China's Workers Risk Limbs in Export Drive
By JOSEPH KAHN
YONGKANG, China — In his 17 days of molding tool boxes, Wang Chenghua learned to work like a metronome. He slipped strips of metal under a mechanical hammer with his right hand, then swept molded parts into a pile with his left. He did this once a second for a 10-hour shift, minus a half-hour lunch.
Just before lunch on the 18th day, he lost the beat.
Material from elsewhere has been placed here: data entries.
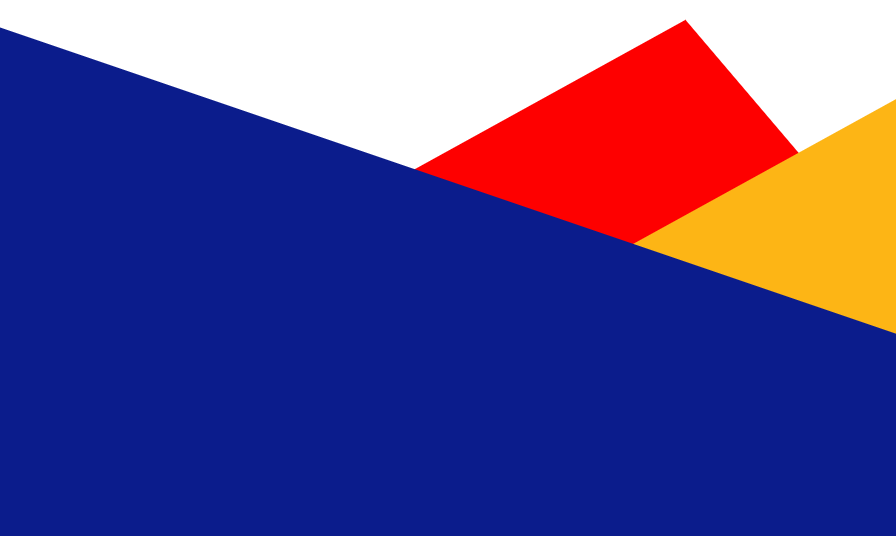
Give the GLSL for this background, as a WebGL 2 fragment shader.

```glsl
#version 300 es
precision highp float;

uniform vec2 u_resolution;
out vec4 fragColor;

#define WHITE vec3(1.0)
#define RED vec3(0.996, 0.0, 0.0)
#define AMBER vec3(0.992, 0.710, 0.082)
#define NAVY vec3(0.043, 0.110, 0.549)
#define SLOPE_START vec2(0.0, 0.9488)
#define SLOPE_END vec2(1.6732, 0.3769)
#define RED_FOOT vec2(0.7734, 0.6841)
#define RED_PEAK vec2(1.2789, 0.9630)
#define RED_SIDE vec2(1.4902, 0.7146)
#define AMBER_FOOT vec2(1.1808, 0.5447)
#define AMBER_TOP vec2(1.6732, 0.8159)

// Signed distance to the line from a to b, negative on its right side
float lineDistance(vec2 p, vec2 a, vec2 b) {
    vec2 direction = normalize(b - a);
    return dot(p - a, vec2(-direction.y, direction.x));
}

// Smooth coverage of the region where the distance is negative
float coverage(float distance, float pixel) {
    return clamp(0.5 - distance / pixel, 0.0, 1.0);
}

void main() {
    // Canvas heights, origin at the lower left
    vec2 p = gl_FragCoord.xy / u_resolution.y;
    float pixel = 1.0 / u_resolution.y;

    // Red peak: the area below both of its edges
    float redPeak = max(lineDistance(p, RED_FOOT, RED_PEAK),
                        lineDistance(p, RED_PEAK, RED_SIDE));
    float amberHill = lineDistance(p, AMBER_FOOT, AMBER_TOP);
    float navySlope = lineDistance(p, SLOPE_START, SLOPE_END);

    // Layers from back to front
    vec3 color = WHITE;
    color = mix(color, RED, coverage(redPeak, pixel));
    color = mix(color, AMBER, coverage(amberHill, pixel));
    color = mix(color, NAVY, coverage(navySlope, pixel));

    fragColor = vec4(color, 1.0);
}
```
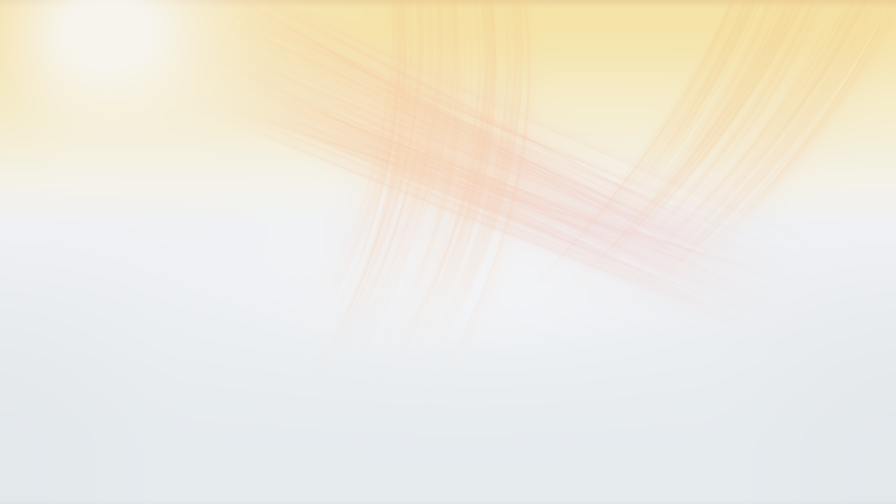
Write a WebGL 1 fragment shader that draws this background.

```glsl
precision highp float;
// Pale gold-to-silver backdrop with a soft corner glow and crossing bundles of fine translucent strands.
uniform vec2 u_resolution;

#define STRANDS 60
#define MAX_WIDTH 0.045
#define MIN_WIDTH 0.0028
#define THIN_ALPHA 0.42
#define WIDE_ALPHA 0.15
#define GLOW_CENTER vec2(0.20, 0.93)
#define GLOW_SIZE vec2(0.18, 0.15)
#define GOLD vec3(0.96, 0.893, 0.66)
#define SILVER vec3(0.902, 0.922, 0.935)
#define PEACH vec3(0.968, 0.785, 0.63)
#define ROSE vec3(0.945, 0.775, 0.745)
#define AMBER vec3(0.955, 0.80, 0.56)

float hash(float n) {
  return fract(sin(n * 12.9898) * 43758.5);
}

// Elliptical bell falloff.
float bell(vec2 p, vec2 center, vec2 size) {
  vec2 d = (p - center) / size;
  return exp(-dot(d, d));
}

// Coverage of a bundle: s runs across it, t along it from 0 to 1.
// Ends hold (start, end) centers, spreads hold their half widths.
// Strands keep their order when order is 1 and cross freely when it is 0.
// Reaches bound the place where strands dissolve.
float bundle(float s, float t, float len, vec2 ends, vec2 spreads,
             float bow, float order, vec2 reaches, float seed) {
  float clear = 1.0;
  float pixel = 0.6 / u_resolution.y;
  for (int i = 0; i < STRANDS; i++) {
    float n = float(i) + seed;
    float a = 2.0 * hash(n) - 1.0;
    float b = mix(2.0 * hash(n + 71.3) - 1.0, a, order);
    vec2 tips = ends + spreads * vec2(a, b);
    float path = mix(tips.x, tips.y, t) + bow * t * (1.0 - t);
    float slope = (tips.y - tips.x + bow * (1.0 - 2.0 * t)) / len;
    float d = (s - path) / sqrt(1.0 + slope * slope);

    // One crisp edge, one feathered edge.
    d *= hash(n + 13.7) < 0.5 ? -1.0 : 1.0;
    float size = pow(hash(n + 37.1), 3.5);
    float width = mix(MIN_WIDTH, MAX_WIDTH, size);
    float ribbon = smoothstep(-pixel, pixel, d) * exp(-max(d, 0.0) / width);

    // Each strand dissolves at its own place.
    float reach = mix(reaches.x, reaches.y, hash(n + 53.9));
    float fade = 1.0 - smoothstep(reach - 0.45, reach, t);
    float alpha = mix(THIN_ALPHA, WIDE_ALPHA, sqrt(size)) * mix(0.25, 1.0, hash(n + 91.7));
    clear *= 1.0 - alpha * ribbon * fade;
  }
  return 1.0 - clear;
}

vec3 backdrop(vec2 p, float aspect) {
  vec3 mist = vec3(0.934, 0.942, 0.955);
  vec3 ivory = vec3(0.957, 0.948, 0.912);
  vec3 cream = vec3(0.960, 0.930, 0.81);
  vec3 color = mix(SILVER, mist, smoothstep(0.1, 0.56, p.y));
  color = mix(color, ivory, smoothstep(0.53, 0.65, p.y));
  color = mix(color, cream, smoothstep(0.62, 0.79, p.y));
  color = mix(color, GOLD, smoothstep(0.75, 0.97, p.y));

  // Pale center, cooler sides and a warm upper left corner.
  vec3 pale = vec3(0.958, 0.962, 0.97);
  color = mix(color, pale, 0.75 * bell(p, vec2(0.52 * aspect, 0.46), vec2(0.42, 0.18)));
  float side = smoothstep(0.55, 1.0, abs(2.0 * p.x / aspect - 1.0));
  color -= 0.012 * side * (1.0 - smoothstep(0.3, 0.6, p.y));
  color = mix(color, vec3(0.96, 0.86, 0.60), 0.6 * bell(p, vec2(0.0, 0.96), vec2(0.10, 0.16)));

  // Thin darker rims at the top and bottom.
  color = mix(color, vec3(0.91, 0.81, 0.60), 0.75 * smoothstep(0.982, 1.0, p.y));
  return color - 0.02 * (1.0 - smoothstep(0.0, 0.01, p.y));
}

void main() {
  vec2 p = gl_FragCoord.xy / u_resolution.y;
  float aspect = u_resolution.x / u_resolution.y;
  vec3 color = backdrop(p, aspect);

  // Sweep at the right, bending down and leftward.
  float t = (1.0 - p.y) / 0.62;
  float cover = bundle(p.x, t, 0.62, vec2(1.62, 1.14), vec2(0.17, 0.16), 0.20, 0.85,
                       vec2(0.65, 1.05), 200.0);
  color = mix(color, mix(AMBER, PEACH, smoothstep(0.2, 0.8, t)), 0.8 * cover);

  // Upright fall left of the middle.
  t = (1.0 - p.y) / 0.76;
  cover = bundle(p.x, t, 0.76, vec2(0.91, 0.71), vec2(0.14, 0.19), 0.27, 0.8,
                 vec2(0.75, 1.1), 400.0);
  color = mix(color, mix(AMBER, PEACH, smoothstep(0.0, 0.4, t)), 0.72 * cover);

  // Main diagonal band, from peach to rose.
  t = (p.x - 0.28) / 1.36;
  cover = bundle(p.y, t, 1.36, vec2(0.99, 0.385), vec2(0.16, 0.13), -0.04, 0.25,
                 vec2(0.85, 1.08), 600.0);
  cover *= smoothstep(0.0, 0.35, t);
  color = mix(color, mix(PEACH, ROSE, smoothstep(0.35, 0.72, t)), 0.9 * cover);

  // White glow over the strands.
  float glow = 0.8 * bell(p, GLOW_CENTER, GLOW_SIZE);
  glow += 0.35 * bell(p, GLOW_CENTER + vec2(0.1, 0.02), vec2(0.28, 0.2));
  color = mix(color, vec3(0.968, 0.96, 0.945), min(glow, 0.95));

  gl_FragColor = vec4(color, 1.0);
}
```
The hammer, backed by 4,000 pounds of pressure, ripped through the middle and ring fingers of his right hand, reducing them to pulp.
Mr. Wang, 26, now spends his days in the orthopedic ward of the Yongkang First People's Hospital, where wall posters advertise reattachment surgery for molders, millers, pressers and lathe operators who, unlike Mr. Wang, salvaged their digits and limbs.
"The work is so boring it is almost impossible to keep your mind on it," Mr. Wang recalled one recent afternoon while resting on a dirty cot in his crowded hospital room. "But if you let your mind wander for just a second, it's over."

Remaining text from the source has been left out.